> _WHAT THE EXERCISE ASKS_
Across all entries below, how many lines include "html"? Answer with the number alone.

-------- RECORD EXTRACTS --------

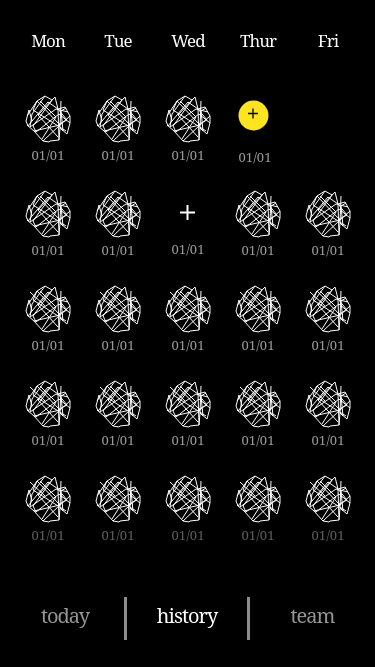
<!DOCTYPE html>
<html lang="en">
<head>
<meta charset="utf-8">
<title>History</title>
<style>
:root{--bg:#000;--ink:#fff;--date:#999;--faded:#5c5c5c;--muted:#969696;--rule:#8c8c8c;--accent:#fce51c}
*{box-sizing:border-box;margin:0;padding:0}
html,body{width:375px;height:667px;overflow:hidden;background:var(--bg)}
body{font-family:"Noto Serif",serif;color:var(--ink)}
.screen{width:375px;height:667px;display:flex;flex-direction:column;overflow:hidden}
.symbols{position:absolute;width:0;height:0}
.weekdays,.days{display:grid;grid-template-columns:repeat(5,70px);padding-left:13px;list-style:none}
.weekdays{padding-top:29px;height:96px;font-size:17px;line-height:24px;letter-spacing:-1px;text-align:center}
.days{grid-auto-rows:95px;height:501px}
.day{display:flex;flex-direction:column;align-items:center;gap:2px}
.day svg{display:block;width:46px;height:47px;flex:none;overflow:visible}
.day time{font-size:13px;line-height:20px;color:var(--date)}
.day.faded time{color:var(--faded)}
.day.today{padding-right:6px;gap:4px}
.day.open{gap:1px}
.tabs{display:flex;height:43px;font-size:20px;line-height:38px;letter-spacing:-1px;text-align:center}
.tabs a{flex:1;color:var(--muted);text-decoration:none}
.tabs a+a{border-left:3px solid var(--rule)}
.tabs a:first-child{flex:0 0 124px;padding-left:6px}
.tabs a.current{flex:0 0 123px;color:var(--ink)}
</style>
</head>
<body>
<svg class="symbols" aria-hidden="true">
<defs>
<g id="tangle" fill="none" stroke="#fff" stroke-width="1" stroke-linejoin="round">
<path d="M1 25 4 14 7 25 3 30 1 25M2 20 12 5 20 0 27 4 30 1 33 13 40 11 45 20 45 27 42 38 35 32 34 44 25 45 24 46 18 45 9 35 2 29"/>
<path d="M12 5 35 29 45 20M20 0 7 18 5 31 31 13 43 16M27 4 8 30 11 36 34 18 45 27M12 5 8 14 41 35M30 1 13 19 33 41M33 13 23 6 7 25M36 5 35 32 38 35 36 15 41 12M18 45 35 29 9 35M34 44 33 13 42 24 34 28M15 5 31 21 17 43"/>
</g>
<g id="tangle-spur">
<use href="#tangle"/>
<path d="M5 6 20 20" fill="none" stroke="#fff"/>
</g>
</defs>
</svg>
<main class="screen">
<ul class="weekdays"><li>Mon</li><li>Tue</li><li>Wed</li><li>Thur</li><li>Fri</li></ul>
<ol class="days">
<li class="day"><svg><use href="#tangle"/></svg><time>01/01</time></li>
<li class="day"><svg><use href="#tangle"/></svg><time>01/01</time></li>
<li class="day"><svg><use href="#tangle"/></svg><time>01/01</time></li>
<li class="day today"><svg role="img" aria-label="Add entry for today"><circle cx="21.5" cy="19.5" r="15" fill="#fce51c"/><path d="M16 17.5h10M21 12.5v10" stroke="#000" stroke-width="1.3"/></svg><time>01/01</time></li>
<li class="day"></li>

<li class="day"><svg><use href="#tangle"/></svg><time>01/01</time></li>
<li class="day"><svg><use href="#tangle"/></svg><time>01/01</time></li>
<li class="day open"><svg role="img" aria-label="Add entry"><path d="M15 21.5h15M22.5 14v15" stroke="#fff" stroke-width="2"/></svg><time>01/01</time></li>
<li class="day"><svg><use href="#tangle"/></svg><time>01/01</time></li>
<li class="day"><svg><use href="#tangle"/></svg><time>01/01</time></li>

<li class="day"><svg><use href="#tangle-spur"/></svg><time>01/01</time></li>
<li class="day"><svg><use href="#tangle-spur"/></svg><time>01/01</time></li>
<li class="day"><svg><use href="#tangle-spur"/></svg><time>01/01</time></li>
<li class="day"><svg><use href="#tangle-spur"/></svg><time>01/01</time></li>
<li class="day"><svg><use href="#tangle-spur"/></svg><time>01/01</time></li>

<li class="day"><svg><use href="#tangle-spur"/></svg><time>01/01</time></li>
<li class="day"><svg><use href="#tangle-spur"/></svg><time>01/01</time></li>
<li class="day"><svg><use href="#tangle-spur"/></svg><time>01/01</time></li>
<li class="day"><svg><use href="#tangle-spur"/></svg><time>01/01</time></li>
<li class="day"><svg><use href="#tangle-spur"/></svg><time>01/01</time></li>

<li class="day faded"><svg><use href="#tangle-spur"/></svg><time>01/01</time></li>
<li class="day faded"><svg><use href="#tangle-spur"/></svg><time>01/01</time></li>
<li class="day faded"><svg><use href="#tangle-spur"/></svg><time>01/01</time></li>
<li class="day faded"><svg><use href="#tangle-spur"/></svg><time>01/01</time></li>
<li class="day faded"><svg><use href="#tangle-spur"/></svg><time>01/01</time></li>
</ol>
<nav class="tabs"><a href="#">today</a><a href="#" class="current">history</a><a href="#">team</a></nav>
</main>
</body>
</html>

--------

> _REPLY_
4